Balancing both sides of the skills equationJuly 13, 2017
This week London First brought together business leaders, skills providers and young people, to grapple with London’s skills debate and look ahead at forging solutions.
Ark’s King Solomon Academy, one of the country’s highest performing state schools made a fitting setting, and there were lessons from all parties on the challenges to be tackled head on.
It was a privilege to hear two year ten students recall some of their opportunities to engage with employers; and the impact this has made on their outlook, confidence and understanding of the workplace. This brought home research from the Education and Employers Taskforce; young people who have four or more workplace encounters while at school are 86% less likely to be NEET (not in education, employment or training) and, on average, will go on to earn 18% more than their peers who did not.
John Allan, as Chair of the London First Skills Commission, strategically addressed the challenge the group has set its self as it tackles the “complex skills equation, from both a supply (skills providers) and demand (employers) side.” The Skills Commission aims to set action plans for London government, central government and business to drive much needed improvement to the current system. However, it is already clear that a crucial ingredient of success will be building a solid partnership between business, government and skills providers.
John acknowledged that “Whilst we may not have all the answers to solve a challenge that’s been about for decades, we can still achieve a great deal.”
Angus Knowles-Cutler, Vice Chairman Deloitte, shared top lines from Deloitte’s recent skills mapping research. The skills question was likened to a moving target, as we try to assess the impact of Brexit, a changing economy and technology developments. However, Knowles-Cutler spoke firmly of the 3Cs that employers increasingly value over traditional, technical knowledge – creativity, collaboration and cognitive skills. These are the skills that will keep the next generation agile and equipped for the evolving workplace.
Angus joined the panel with Amanda Timberg, Head of Staffing Programs, EMEA Google and Hannah McAuley, Ark Schools’ national Head of University and Careers Success. Despite coming at the issue from different angles, there was agreement that work must be done on all sides to better understand one another, with each holding a piece of the jigsaw.
With much work to do, it was good to look ahead at immediate opportunities for business, skills providers and young people to come together, at Skills London the UK’s largest jobs and skills event in November.

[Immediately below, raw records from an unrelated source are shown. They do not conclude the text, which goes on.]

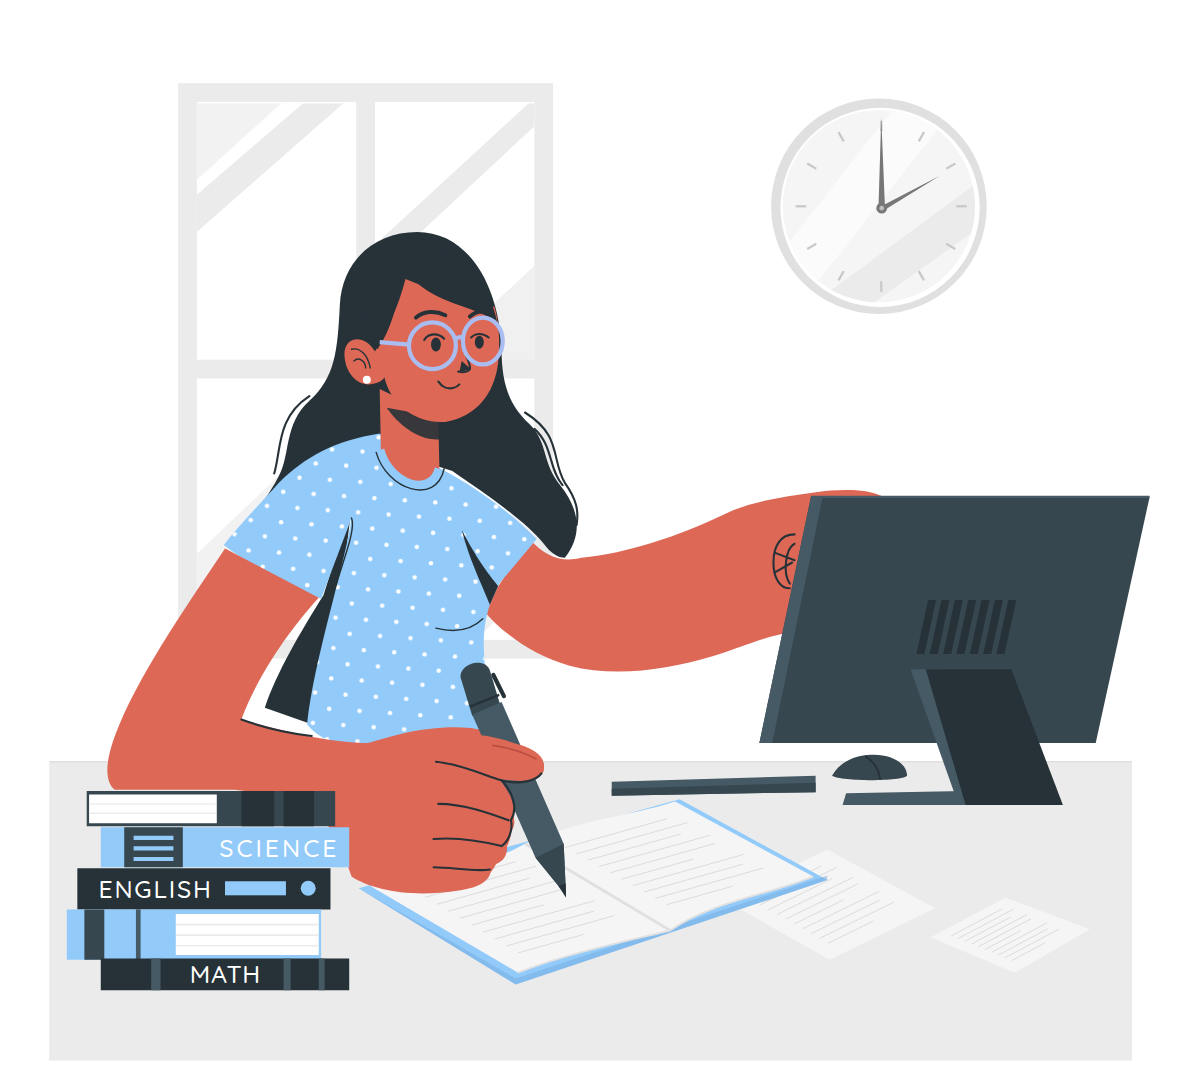
<!DOCTYPE html>
<html lang="en">
<head>
<meta charset="utf-8">
<title>Studying at the desk</title>
<link rel="stylesheet" href="https://fonts.googleapis.com/css2?family=Quicksand:wght@400;500&amp;display=swap">
<style>
  :root {
    --white: #ffffff;
    --paper: #f5f5f5;
    --mist: #ebebeb;
    --fog: #e0e0e0;
    --rule: #c9c9c9;
    --blue: #92cafa;
    --blue-deep: #6fa9dc;
    --lens: #a9bdf0;
    --skin: #de6856;
    --skin-shade: #b94e40;
    --slate: #37474f;
    --slate-light: #455a64;
    --ink: #263238;
  }
  html, body { margin: 0; background: var(--white); overflow: hidden; }
  .scene { display: block; width: 1200px; height: 1067px; }
  .white { fill: var(--white); }
  .paper { fill: var(--paper); }
  .mist { fill: var(--mist); }
  .blue { fill: var(--blue); }
  .skin { fill: var(--skin); }
  .slate { fill: var(--slate); }
  .slate-light { fill: var(--slate-light); }
  .ink { fill: var(--ink); }
  .line { fill: none; stroke: var(--ink); stroke-width: .9; stroke-linecap: round; stroke-linejoin: round; }
  .fine { stroke-width: .6; }
  .frame { fill: none; stroke: var(--mist); stroke-width: 8; }
  .tick { stroke: var(--rule); stroke-width: 1; }
  .glasses { fill: none; stroke: var(--lens); stroke-width: 1.8; }
  .writing { fill: none; stroke: var(--rule); stroke-width: .6; vector-effect: non-scaling-stroke; }
  .spine-title { font-family: Quicksand, "Century Gothic", sans-serif; font-weight: 500; font-size: 10.6px; fill: var(--white); }
</style>
</head>
<body>
<svg class="scene" viewBox="0 0 512 455.25" role="img" aria-label="A woman with glasses writes in a notebook while reaching for her computer monitor, with school books stacked on the desk">
  <defs>
    <pattern id="polka-dots" width="13" height="13" patternUnits="userSpaceOnUse" patternTransform="translate(2 3) rotate(4)">
      <circle class="white" cx="3" cy="3" r=".95"/>
      <circle class="white" cx="9.5" cy="9.5" r=".95"/>
    </pattern>
    <path id="writing-lines" class="writing" d="M14 12H82M14 20H88M14 28H76M14 36H88M14 44H84M14 52H62M14 60H88M14 68H80M14 76H86M14 84H58"/>
    <path id="hour-tick" class="tick" d="M376 51.5V56"/>
    <path id="vent" class="ink" d="M396 256h3.4l-5 23h-3.4z"/>
    <clipPath id="window-glass"><path d="M84 44h68v110H84zM160 44h68v110h-68zM84 161h68v113H84zM160 161h68v113h-68z"/></clipPath>
    <clipPath id="clock-face"><circle cx="375" cy="88" r="41"/></clipPath>
  </defs>

  <g id="window">
    <g clip-path="url(#window-glass)" class="mist">
      <path d="M76 106L158 34h-17L76 90z"/>
      <path d="M76 84L131 34H76z" opacity=".65"/>
      <path d="M156 108L230 40v12L156 121z"/>
      <path d="M178 160L236 106v44l-12 11z" opacity=".75"/>
      <path d="M80 240L156 168v34L80 274z" opacity=".65"/>
      <path d="M160 274L232 206v38L200 276z" opacity=".75"/>
    </g>
    <rect class="frame" x="80" y="39.5" width="152" height="237.5"/>
    <path class="frame" d="M156 40V277M80 157.500H232"/>
  </g>

  <g id="clock">
    <circle cx="375" cy="88" r="46" fill="var(--fog)"/>
    <circle class="white" cx="375.500" cy="88.500" r="42.500"/>
    <circle class="paper" cx="375" cy="88" r="41"/>
    <g clip-path="url(#clock-face)">
      <path class="white" d="M330 112L386 40h26L338 134z" opacity=".6"/>
      <path d="M349 128L425 72v20L366 134z" fill="var(--mist)"/>
    </g>
    <g>
      <use href="#hour-tick"/>
      <use href="#hour-tick" transform="rotate(30 376 88)"/>
      <use href="#hour-tick" transform="rotate(60 376 88)"/>
      <use href="#hour-tick" transform="rotate(90 376 88)"/>
      <use href="#hour-tick" transform="rotate(120 376 88)"/>
      <use href="#hour-tick" transform="rotate(150 376 88)"/>
      <use href="#hour-tick" transform="rotate(180 376 88)"/>
      <use href="#hour-tick" transform="rotate(210 376 88)"/>
      <use href="#hour-tick" transform="rotate(240 376 88)"/>
      <use href="#hour-tick" transform="rotate(270 376 88)"/>
      <use href="#hour-tick" transform="rotate(300 376 88)"/>
      <use href="#hour-tick" transform="rotate(330 376 88)"/>
    </g>
    <path d="M374.800 89L376 50l1.600 39zM376 90.500L401 75l-24 12.500z" fill="#777"/>
    <circle cx="376.200" cy="88.800" r="2.300" fill="#777"/>
    <circle cx="376.200" cy="88.800" r="1" fill="#bdbdbd"/>
  </g>

  <g id="desk">
    <rect class="mist" x="21" y="325" width="462" height="127.500"/>
    <path d="M21 325H483" stroke="var(--fog)" stroke-width=".7"/>
  </g>

  <g id="hair-behind">
    <path class="ink" d="M178 99C160 99 146 111 145 130C144 150 143 161 132 171C121 181 124 194 119 203C117 207 115 210 113 213C126 205 150 196 165 192L193 201C206 210 224 222 232 232C235 236 238 238 241 238C249 228 247 217 239 207C231 197 234 189 226 181C217 173 214 163 214 149C213 122 200 99 178 99Z"/>
    <path class="line" d="M132 169C118 178 120 192 117 202M224 176C240 186 235 196 241 206C246 213 247 218 246 224M228 183C236 190 234 200 240 207"/>
  </g>

  <g id="reaching-arm">
    <path class="skin" d="M226 230C233 238 240 240 248 238C268 236 289 229 310 219C320 214 334 212 348 210C358 208.500 370 208.500 376 211.500L372 222L344 270C331 269 320 275 304 280C284 286 262 289 243 284C228 280 214 270 206 260Z"/>
    <path class="line" d="M339 228C333 228 330 233 330 240C330 247 333 251 337 251M339 232C335 234 334 245 337 249M331 236L339 239M331 244L338 240"/>
  </g>

  <g id="shirt">
    <path class="ink" d="M150 216L138 254C128 270 118 287 113 302L133 309L146 250Z"/>
    <path id="shirt-shape" class="blue" d="M162 185C143 188 130 195 119 206C110 216 102 224 95.500 232.500C108 242 122 250 137 255.500L150 221C147 242 134 281 131 309C137 317 150 319 160 325H208C210 311 209 296 207 285C206 275 206 267 209 258L213 249L229 230C218 219 205 209 188 200Z"/>
    <path d="M162 185C143 188 130 195 119 206C110 216 102 224 95.500 232.500C108 242 122 250 137 255.500L150 221C147 242 134 281 131 309C137 317 150 319 160 325H208C210 311 209 296 207 285C206 275 206 267 209 258L213 249L229 230C218 219 205 209 188 200Z" fill="url(#polka-dots)"/>
    <path class="ink" d="M197 226C201 234 206 242 212.500 250L209 258C205 248 200 238 197 226Z"/>
    <path class="line fine" d="M150 221C152 226 146 240 143 251M186 268C194 270 201 269 206 264"/>
  </g>

  <g id="head">
    <path class="skin" d="M162 166L162.500 192C165 205 184 212 187.500 201L187 178Z"/>
    <path class="ink" d="M165 174C172 184 181 188 187.300 187.500V178Z" opacity=".9"/>
    <path d="M162 192C166 207 184 213 187.500 200" fill="none" stroke="var(--blue)" stroke-width="4"/>
    <path class="line fine" d="M160.500 193C165 209 186 216 189.500 200"/>
    <path class="skin" d="M160 150C156 143 148 143 147 150C146.500 157 151 164 157 164C160 164 163 163 164 161C167 174 179 181 190 180C203 178 211 168 212.500 155C213.500 147 213 138 211 131C198 126 184 124 173 119C170 131 165 141 160 150Z"/>
    <path class="ink" d="M172 113C170 129 167 141 161 149L157 142C154 128 159 111 178 106C197 107 209 120 212.500 139C207 130 181 131 172 113Z"/>
    <path class="line fine" d="M150 149C154 148 157 152 158 157M151 154C153 152 156 154 156 157"/>
    <circle class="white" cx="156.500" cy="162" r="1.700"/>
    <g id="face">
      <path class="line" style="stroke-width:1.700" d="M177.500 135.500C181 132.500 186 132.500 190 134.500M200.500 135C203.500 132.500 207 132.500 210 134"/>
      <ellipse class="ink" cx="186" cy="147" rx="2.100" ry="3"/>
      <ellipse class="ink" cx="204.500" cy="146" rx="1.900" ry="2.800"/>
      <path class="line" d="M181 145C183 142 187 142 189.500 144.500M201 144C203 142 206 142 208.500 144"/>
      <path class="line" d="M197 146C198 151 201 155 200.500 157.500C199.500 159 197 159 195.500 158.500"/>
      <path class="ink" d="M197 154L201 157.500L196 158.700Z"/>
      <path class="line" d="M188 164C190.500 166.500 194 166 196 164M187 162.800L188.500 164.500"/>
    </g>
    <g class="glasses">
      <circle cx="184.500" cy="147.500" r="10"/>
      <ellipse cx="206" cy="145.500" rx="8.500" ry="10"/>
      <path d="M162 146L174.500 147M194.200 145C195.500 143.500 196.500 143.500 197.800 144.500"/>
    </g>
  </g>

  <g id="monitor">
    <path class="slate" d="M346 212H490.500L467.500 317H324Z"/>
    <path class="slate-light" d="M346 212H351L329.500 317H324Z"/>
    <path d="M346 212H490.500" stroke="var(--slate-light)" stroke-width=".9"/>
    <g id="vents">
      <use href="#vent"/><use href="#vent" x="5.700"/><use href="#vent" x="11.400"/><use href="#vent" x="17.100"/>
      <use href="#vent" x="22.800"/><use href="#vent" x="28.500"/><use href="#vent" x="34.200"/>
    </g>
    <path class="slate-light" d="M361 338.500L411 337.500V343.500H359.500Z"/>
    <path class="slate-light" d="M388.500 285.500H400L414 343.500H409Z"/>
    <path class="ink" d="M395 285.500H431.500L453.500 343.500H412Z"/>
  </g>

  <g id="mouse-and-keyboard">
    <path class="slate" d="M355 331C359 324 366 322 373 322C381 322 387 326 387 331C385 333.500 359 333.500 355 331Z"/>
    <path d="M369 322.500C373 325 375 328 375.500 332.500" fill="none" stroke="var(--ink)" stroke-width=".8"/>
    <path class="slate-light" d="M261 333.500L348 331V338L261 339.500Z"/>
    <path class="slate" d="M261 336.500L348 334V338L261 339.500Z"/>
  </g>

  <g id="loose-papers">
    <path class="paper" d="M309 384L353 362.500L399 387.500L354 409.500Z"/>
    <use href="#writing-lines" transform="matrix(.44 -.215 .455 .255 309 384)"/>
    <path class="paper" d="M397 400L429 383L465 396.500L433 415Z"/>
    <use href="#writing-lines" transform="matrix(.32 -.17 .36 .145 397 400)"/>
  </g>

  <g id="notebook">
    <path class="blue" d="M153 379L290 341L353 375.500L220 420Z"/>
    <path d="M153 379L220 417.500L353 373.500V375.500L220 420Z" fill="var(--blue-deep)" opacity=".45"/>
    <path class="paper" d="M158 378C178 368 204 372 224 360C246 350 270 348 288 342L347 374C327 382 303 385 286 397C265 402 241 407 221 415Z"/>
    <path d="M224 360L286 397" fill="none" stroke="var(--fog)" stroke-width="1.200"/>
    <path d="M221 415C241 407 265 402 286 397C303 385 327 382 347 374" fill="none" stroke="var(--fog)" stroke-width=".8"/>
    <use href="#writing-lines" transform="matrix(.64 -.18 .6 .34 225 360)"/>
    <use href="#writing-lines" transform="matrix(.64 -.18 .62 .37 160 378)"/>
  </g>

  <g id="writing-arm">
    <path class="skin" d="M96 234C82 255 61 285 51 309C45 323 44 333 49 337H100C120 339 140 347 145 360L150 374C159 380 176 383 195 380C205 379 211 375 209 369C216 369 218 362 215 357C220 355 221 349 217 345L214 333C221 335 230 334 232 329C233 323 227 319 219 317C211 311 198 309 183 311C173 312 164 315 157 317C141 317 121 312 103 307C110 288 124 268 136 255Z"/>
    <path class="line" d="M103 307C114 311 124 313 133 314"/>
  </g>

  <g id="pen">
    <path class="slate" d="M196.500 289C196 283 207 280 209 286L213.500 301L201.500 305.500Z"/>
    <path class="slate-light" d="M201.500 305L214 299.500L240.500 360L241.500 382L228.500 366Z"/>
    <path class="slate" d="M228.500 366L240.500 360L241.500 382Z"/>
    <path class="ink" d="M238.300 378L241.300 377L241.500 383Z"/>
    <path d="M200.500 301.500L213 296.500" stroke="var(--ink)" stroke-width="1"/>
    <path d="M210.500 288L215 297" stroke="var(--ink)" stroke-width="1.800" stroke-linecap="round"/>
  </g>

  <g id="writing-hand-fingers">
    <path class="skin" d="M176 318C190 312 206 312 219 317C228 319 233 323 232 328C231 334 221 334 212 332C218 337 221 346 218 350C219 356 217 362 213 365C211 373 204 379 193 380L172 372Z"/>
    <path class="line" d="M186 325C197 326 207 331 214 333C222 335 229 333 231 330M187 343C198 343 209 347 217 350M185 358C196 357 206 359 214 361M185 370C193 370 202 372 209 371M214 333C219 338 221 345 218 350C219 354 217 359 214 361"/>
    <path d="M210 318C217 319 224 321 229 324" fill="none" stroke="var(--skin-shade)" stroke-width=".7"/>
  </g>

  <g id="book-stack">
    <g id="book-top">
      <path class="slate" d="M37 337.500H143V352.500H37Z"/>
      <path class="white" d="M38 339H92.500V351.300H38Z"/>
      <path d="M38 343H92M38 347H92" stroke="var(--mist)" stroke-width=".6"/>
      <path class="ink" d="M103 337.500h14v15h-14zM121 337.500h13v15h-13z"/>
    </g>
    <g id="book-science">
      <path class="blue" d="M43 353H149V370H43Z"/>
      <path class="slate" d="M53 353H78V370H53Z"/>
      <path d="M57 357.500H74M57 362H74M57 366.500H74" stroke="var(--blue)" stroke-width="1.800"/>
      <text class="spine-title" x="93.500" y="365.600" textLength="50" lengthAdjust="spacing">SCIENCE</text>
    </g>
    <g id="book-english">
      <path class="ink" d="M33 370.500H141V388H33Z"/>
      <text class="spine-title" x="42" y="383" textLength="48" lengthAdjust="spacing">ENGLISH</text>
      <rect class="blue" x="96" y="376" width="26" height="6"/>
      <circle class="blue" cx="131.500" cy="379" r="3.200"/>
    </g>
    <g id="book-blue">
      <path class="blue" d="M28.500 388H137V409.500H28.500Z"/>
      <path class="slate" d="M36 388H44.500V409.500H36Z"/>
      <path class="white" d="M75 390H136V407.500H75Z"/>
      <path d="M75 394.500H136M75 399H136M75 403.500H136" stroke="var(--mist)" stroke-width=".7"/>
      <path class="slate-light" d="M58 388h2v21.500h-2z"/>
    </g>
    <g id="book-math">
      <path class="ink" d="M43 409H149V422.500H43Z"/>
      <path class="slate-light" d="M64.500 409h4v13.500h-4zM121 409h3v13.500h-3zM136 409h2.500v13.500H136z"/>
      <text class="spine-title" x="81" y="419.400" textLength="30" lengthAdjust="spacing">MATH</text>
    </g>
  </g>
</svg>
</body>
</html>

If today’s breakfast taught us anything, it’s that opportunities for young people to engage with employers, and access work based learning and work experience are critical to equipping our future workforce.